Tiësto’s most recent original music blurs the line between electronic dance music and pop. His 2009 album, “Kaleidoscope,” mixes in midtempo ballads and features vocalists Nelly Furtado, Emily Haines, Jónsi of Sigur Rós and indie rockers Tegan and Sara. “‘Kaleidoscope’ was a shock,” Tiësto said. “It took a while for people to get used to it. It’s been a great transition for me.” If his longtime fans feared Tiësto was abandoning them for a wider audience, they’ll be placated by his new mix compilation, “Club Life, Vol. 1—Las Vegas,” out April 5.
The lineup here at Bicentennial Park also hinted at a common audience for electronic-dance and pop acts: Sharing the bill with superstar DJ-producers Carl Cox, the Chemical Brothers, Deadmau5 and David Guetta were !!!, Holy Ghost! and Cut Copy—disco revivalists that play live. But thus far the crossover seems more wishful than factual; the electronic-dance community, immune to traditional pop-music marketing, didn’t seem concerned by, or very interested in, the creeping presence of song-based pop. When Duran Duran performed on Friday night, more fans were gathered in a tent across the pitch for the relentless tracks of Loco Dice, a German DJ. At a smaller side venue dubbed the Live Stage, Holy Ghost! and !!! failed to draw substantial numbers to their daytime sets; Cut Copy, which appeared on NBC’s “Late Night With Jimmy Fallon” Friday, did much better during its Saturday after-sunset show. Perhaps the most successful live act here was Pendulum, an Australian group that mixed big electronic dance beats with industrial rock on the main stage. Hybrid, a quartet from Wales, augmented its electronica with a nine-piece string section.

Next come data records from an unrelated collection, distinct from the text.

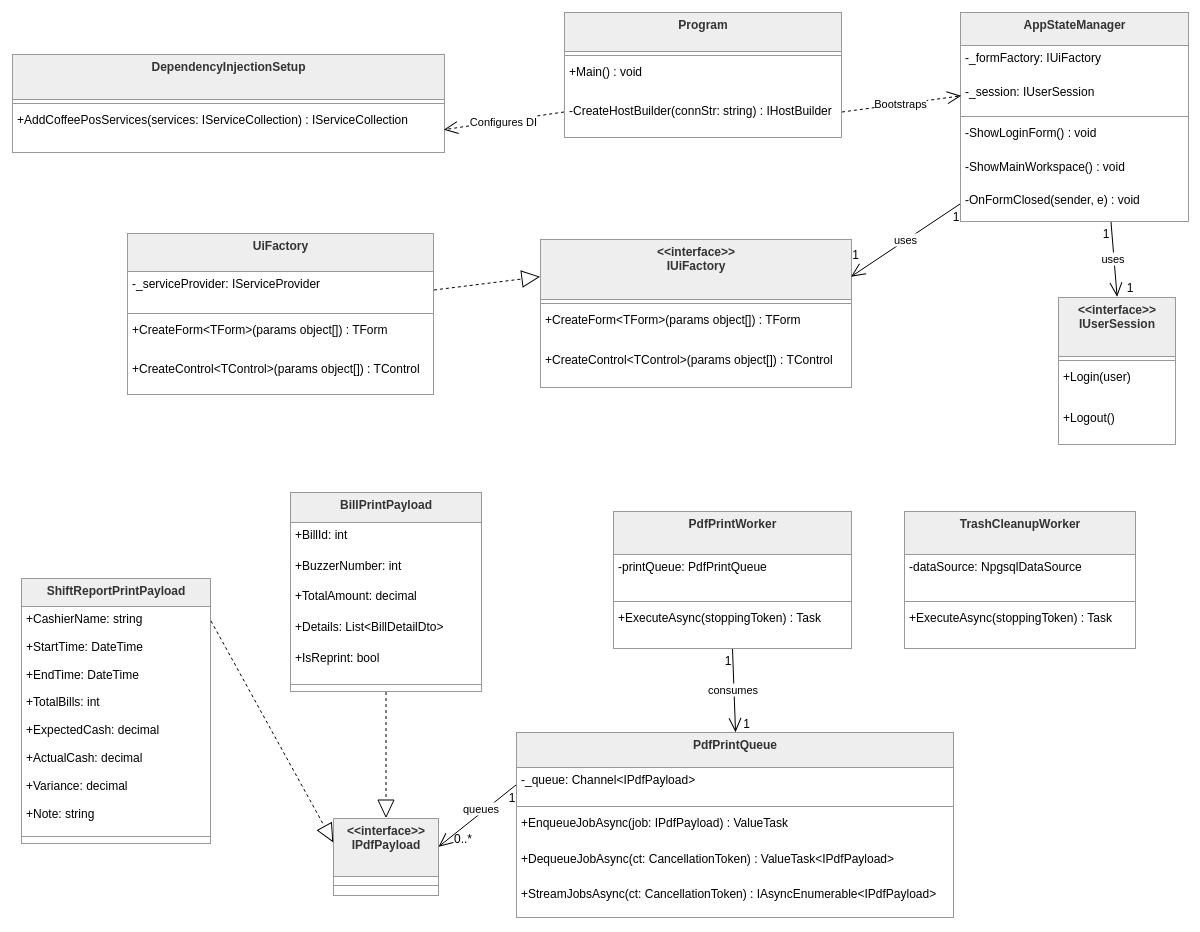
<!DOCTYPE html>
<html lang="en">
<head>
<meta charset="utf-8">
<title>Class diagram</title>
<style>
:root {
  --paper: #fff;
  --line: #999;
  --head: #eee;
  --title: #333;
  --ink: #000;
}
* { box-sizing: border-box; margin: 0; padding: 0; }
body { background: var(--paper); }
.diagram {
  position: relative;
  width: 1200px;
  height: 932px;
  overflow: hidden;
  background: var(--paper);
  color: var(--ink);
  font: 12px/14px "Liberation Sans", Arial, sans-serif;
}
.class {
  position: absolute;
  display: grid;
  grid-template-rows: var(--rows) 1fr;
  border: 1px solid var(--line);
  background: var(--paper);
}
.class header {
  padding-top: 5px;
  background: var(--head);
  color: var(--title);
  text-align: center;
  overflow: hidden;
}
.class h2, .stereotype { font-size: 12px; line-height: 14px; font-weight: 700; }
.class ul {
  list-style: none;
  padding-left: 4px;
  border-top: 1px solid var(--line);
  white-space: nowrap;
  line-height: 24px;
}
.class li { height: var(--pitch, 34px); }
.operations { padding-top: 4px; }

#setup { left: 12px; top: 54px; width: 433px; height: 99px; --rows: 44px 4px; }
#program { left: 564px; top: 12px; width: 278px; height: 126px; --rows: 38px 4px; --pitch: 39px; }
#state-manager { left: 960px; top: 12px; width: 229px; height: 210px; --rows: 32px 71px; --pitch: 33.5px; }
#ui-factory { left: 127px; top: 233px; width: 307px; height: 162px; --rows: 37px 42px; --pitch: 38.5px; }
#i-ui-factory { left: 540px; top: 239px; width: 312px; height: 149px; --rows: 59px 4px; --pitch: 40px; }
#i-user-session { left: 1058px; top: 297px; width: 118px; height: 148px; --rows: 58px 4px; --pitch: 40.5px; }
#bill { left: 290px; top: 492px; width: 192px; height: 200px; --rows: 29px 162px; --pitch: 30.7px; }
#shift-report { left: 21px; top: 578px; width: 190px; height: 266px; --rows: 27px 230px; --pitch: 27.8px; }
#i-payload { left: 333px; top: 818px; width: 106px; height: 78px; --rows: 57px 9px; }
#print-worker { left: 613px; top: 511px; width: 239px; height: 138px; --rows: 42px 47px; }
#cleanup-worker { left: 904px; top: 511px; width: 232px; height: 138px; --rows: 42px 47px; }
#queue { left: 516px; top: 732px; width: 438px; height: 186px; --rows: 34px 39px; --pitch: 35.5px; }

.edges { position: absolute; inset: 0; fill: none; stroke: var(--ink); stroke-width: 1; }
.dashed line { stroke-dasharray: 3 3; }
.label, .count {
  position: absolute;
  transform: translate(-50%, -50%);
  white-space: nowrap;
}
.label { font-size: 11px; line-height: 13px; background: var(--paper); }
</style>
</head>
<body>
<main class="diagram">

  <article class="class" id="setup">
    <header><h2>DependencyInjectionSetup</h2></header>
    <ul class="attributes"></ul>
    <ul class="operations">
      <li>+AddCoffeePosServices(services: IServiceCollection) : IServiceCollection</li>
    </ul>
  </article>

  <article class="class" id="program">
    <header><h2>Program</h2></header>
    <ul class="attributes"></ul>
    <ul class="operations">
      <li>+Main() : void</li>
      <li>-CreateHostBuilder(connStr: string) : IHostBuilder</li>
    </ul>
  </article>

  <article class="class" id="state-manager">
    <header><h2>AppStateManager</h2></header>
    <ul class="attributes">
      <li>-_formFactory: IUiFactory</li>
      <li>-_session: IUserSession</li>
    </ul>
    <ul class="operations">
      <li>-ShowLoginForm() : void</li>
      <li>-ShowMainWorkspace() : void</li>
      <li>-OnFormClosed(sender, e) : void</li>
    </ul>
  </article>

  <article class="class" id="ui-factory">
    <header><h2>UiFactory</h2></header>
    <ul class="attributes">
      <li>-_serviceProvider: IServiceProvider</li>
    </ul>
    <ul class="operations">
      <li>+CreateForm&lt;TForm&gt;(params object[]) : TForm</li>
      <li>+CreateControl&lt;TControl&gt;(params object[]) : TControl</li>
    </ul>
  </article>

  <article class="class" id="i-ui-factory">
    <header><p class="stereotype">&lt;&lt;interface&gt;&gt;</p><h2>IUiFactory</h2></header>
    <ul class="attributes"></ul>
    <ul class="operations">
      <li>+CreateForm&lt;TForm&gt;(params object[]) : TForm</li>
      <li>+CreateControl&lt;TControl&gt;(params object[]) : TControl</li>
    </ul>
  </article>

  <article class="class" id="i-user-session">
    <header><p class="stereotype">&lt;&lt;interface&gt;&gt;</p><h2>IUserSession</h2></header>
    <ul class="attributes"></ul>
    <ul class="operations">
      <li>+Login(user)</li>
      <li>+Logout()</li>
    </ul>
  </article>

  <article class="class" id="bill">
    <header><h2>BillPrintPayload</h2></header>
    <ul class="attributes">
      <li>+BillId: int</li>
      <li>+BuzzerNumber: int</li>
      <li>+TotalAmount: decimal</li>
      <li>+Details: List&lt;BillDetailDto&gt;</li>
      <li>+IsReprint: bool</li>
    </ul>
    <ul class="operations"></ul>
  </article>

  <article class="class" id="shift-report">
    <header><h2>ShiftReportPrintPayload</h2></header>
    <ul class="attributes">
      <li>+CashierName: string</li>
      <li>+StartTime: DateTime</li>
      <li>+EndTime: DateTime</li>
      <li>+TotalBills: int</li>
      <li>+ExpectedCash: decimal</li>
      <li>+ActualCash: decimal</li>
      <li>+Variance: decimal</li>
      <li>+Note: string</li>
    </ul>
    <ul class="operations"></ul>
  </article>

  <article class="class" id="i-payload">
    <header><p class="stereotype">&lt;&lt;interface&gt;&gt;</p><h2>IPdfPayload</h2></header>
    <ul class="attributes"></ul>
    <ul class="operations"></ul>
  </article>

  <article class="class" id="print-worker">
    <header><h2>PdfPrintWorker</h2></header>
    <ul class="attributes">
      <li>-printQueue: PdfPrintQueue</li>
    </ul>
    <ul class="operations">
      <li>+ExecuteAsync(stoppingToken) : Task</li>
    </ul>
  </article>

  <article class="class" id="cleanup-worker">
    <header><h2>TrashCleanupWorker</h2></header>
    <ul class="attributes">
      <li>-dataSource: NpgsqlDataSource</li>
    </ul>
    <ul class="operations">
      <li>+ExecuteAsync(stoppingToken) : Task</li>
    </ul>
  </article>

  <article class="class" id="queue">
    <header><h2>PdfPrintQueue</h2></header>
    <ul class="attributes">
      <li>-_queue: Channel&lt;IPdfPayload&gt;</li>
    </ul>
    <ul class="operations">
      <li>+EnqueueJobAsync(job: IPdfPayload) : ValueTask</li>
      <li>+DequeueJobAsync(ct: CancellationToken) : ValueTask&lt;IPdfPayload&gt;</li>
      <li>+StreamJobsAsync(ct: CancellationToken) : IAsyncEnumerable&lt;IPdfPayload&gt;</li>
    </ul>
  </article>

  <svg class="edges" width="1200" height="932" viewBox="0 0 1200 932" aria-hidden="true">
    <defs>
      <marker id="open-arrow" markerUnits="userSpaceOnUse" markerWidth="16" markerHeight="16" refX="14" refY="8" orient="auto" overflow="visible">
        <polyline points="1,2 14,8 1,14" fill="none" stroke="#000" stroke-dasharray="none"/>
      </marker>
      <marker id="hollow-triangle" markerUnits="userSpaceOnUse" markerWidth="20" markerHeight="20" refX="1" refY="10" orient="auto" overflow="visible">
        <polygon points="1,2 18,10 1,18" fill="#fff" stroke="#000" stroke-dasharray="none"/>
      </marker>
    </defs>
    <g class="dashed" marker-end="none">
      <line x1="564" y1="112" x2="445" y2="129.5" marker-end="url(#open-arrow)"/>
      <line x1="842" y1="112" x2="960" y2="96" marker-end="url(#open-arrow)"/>
      <line x1="434" y1="290" x2="522" y2="279" marker-end="url(#hollow-triangle)"/>
      <line x1="386" y1="692" x2="386" y2="800" marker-end="url(#hollow-triangle)"/>
      <line x1="211" y1="621" x2="324.5" y2="826.5" marker-end="url(#hollow-triangle)"/>
    </g>
    <g class="solid">
      <line x1="960" y1="204" x2="852" y2="276" marker-end="url(#open-arrow)"/>
      <line x1="1111" y1="222" x2="1117" y2="295.5" marker-end="url(#open-arrow)"/>
      <line x1="732.5" y1="649" x2="735.5" y2="731" marker-end="url(#open-arrow)"/>
      <line x1="516" y1="785" x2="439.5" y2="846" marker-end="url(#open-arrow)"/>
    </g>
  </svg>

  <span class="label" style="left:503.5px;top:122px">Configures DI</span>
  <span class="label" style="left:900.5px;top:104px">Bootstraps</span>
  <span class="label" style="left:905.5px;top:240px">uses</span>
  <span class="label" style="left:1113px;top:259px">uses</span>
  <span class="label" style="left:733px;top:690px">consumes</span>
  <span class="label" style="left:481px;top:809px">queues</span>

  <span class="count" style="left:956px;top:217px">1</span>
  <span class="count" style="left:855.5px;top:255px">1</span>
  <span class="count" style="left:1106px;top:234px">1</span>
  <span class="count" style="left:1130px;top:288px">1</span>
  <span class="count" style="left:728px;top:661px">1</span>
  <span class="count" style="left:746.5px;top:724px">1</span>
  <span class="count" style="left:512px;top:798px">1</span>
  <span class="count" style="left:463px;top:839px">0..*</span>
</main>
</body>
</html>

As for Tiësto—or “The Biggest DJ in the World,” as he was introduced to a vast, rapturous crowd—during his 90-minute set he remixed on the fly big-beat tracks from “Club Life” and sprinkled in pop-flavored tunes from “Kaleidoscope.” Whereas the following night’s headliner, Deadmau5, whipped up the audience with percussion, Tiësto featured songs like “Escape Me” with the Fergie-like prerecorded voice of C.C. Sheffield. He offered his gleeful music in long, seamless portions, bringing the complex, layered sound down to almost zero before he heated it up again. Perched on a riser with his mixing equipment, he wore the same contented expression he had a night earlier when he spun for about 100 fans at an Armani Exchange store on South Beach’s Collins Avenue.

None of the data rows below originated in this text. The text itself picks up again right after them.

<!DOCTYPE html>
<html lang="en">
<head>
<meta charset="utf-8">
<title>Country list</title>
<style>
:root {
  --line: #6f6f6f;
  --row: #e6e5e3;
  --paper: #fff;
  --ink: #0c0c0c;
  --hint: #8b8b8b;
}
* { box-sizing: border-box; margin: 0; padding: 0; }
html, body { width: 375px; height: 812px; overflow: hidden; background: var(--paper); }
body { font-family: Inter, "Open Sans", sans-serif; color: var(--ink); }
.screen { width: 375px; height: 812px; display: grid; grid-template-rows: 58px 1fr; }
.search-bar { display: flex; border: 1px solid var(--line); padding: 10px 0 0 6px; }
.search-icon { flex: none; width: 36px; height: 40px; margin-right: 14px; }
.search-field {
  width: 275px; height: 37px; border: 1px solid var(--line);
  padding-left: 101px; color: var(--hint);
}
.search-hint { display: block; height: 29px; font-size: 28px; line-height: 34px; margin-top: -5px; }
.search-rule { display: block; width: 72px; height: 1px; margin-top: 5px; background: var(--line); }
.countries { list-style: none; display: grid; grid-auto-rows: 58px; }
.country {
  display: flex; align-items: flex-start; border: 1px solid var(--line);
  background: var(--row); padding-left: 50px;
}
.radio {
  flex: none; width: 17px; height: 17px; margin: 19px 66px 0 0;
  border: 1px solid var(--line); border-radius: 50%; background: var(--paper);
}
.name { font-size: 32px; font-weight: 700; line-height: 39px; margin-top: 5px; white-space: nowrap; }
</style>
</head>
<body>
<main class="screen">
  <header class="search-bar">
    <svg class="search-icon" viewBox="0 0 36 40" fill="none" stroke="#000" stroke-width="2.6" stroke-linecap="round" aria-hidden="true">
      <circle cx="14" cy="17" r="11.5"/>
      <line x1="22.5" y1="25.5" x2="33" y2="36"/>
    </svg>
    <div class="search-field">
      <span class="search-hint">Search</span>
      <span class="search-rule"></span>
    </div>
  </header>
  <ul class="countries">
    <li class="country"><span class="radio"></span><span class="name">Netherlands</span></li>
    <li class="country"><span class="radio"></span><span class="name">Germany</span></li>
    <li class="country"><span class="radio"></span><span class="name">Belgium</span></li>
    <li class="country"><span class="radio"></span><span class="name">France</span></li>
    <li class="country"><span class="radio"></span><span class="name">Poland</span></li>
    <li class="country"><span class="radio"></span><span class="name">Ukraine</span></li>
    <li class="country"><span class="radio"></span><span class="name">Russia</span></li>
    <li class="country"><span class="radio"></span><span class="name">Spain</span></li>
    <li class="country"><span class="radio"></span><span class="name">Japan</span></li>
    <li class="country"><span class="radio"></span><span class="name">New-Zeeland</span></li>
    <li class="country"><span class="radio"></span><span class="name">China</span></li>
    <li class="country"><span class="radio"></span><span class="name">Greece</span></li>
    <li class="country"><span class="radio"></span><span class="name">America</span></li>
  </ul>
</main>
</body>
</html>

“Good evening, Ultra,” he said an hour into his festival set. “I’m Tiësto.” His toothy smile revealed his satisfaction as his electronic dance-pop blend pulsed and the bouncing, dancing mass reflected the music’s joy.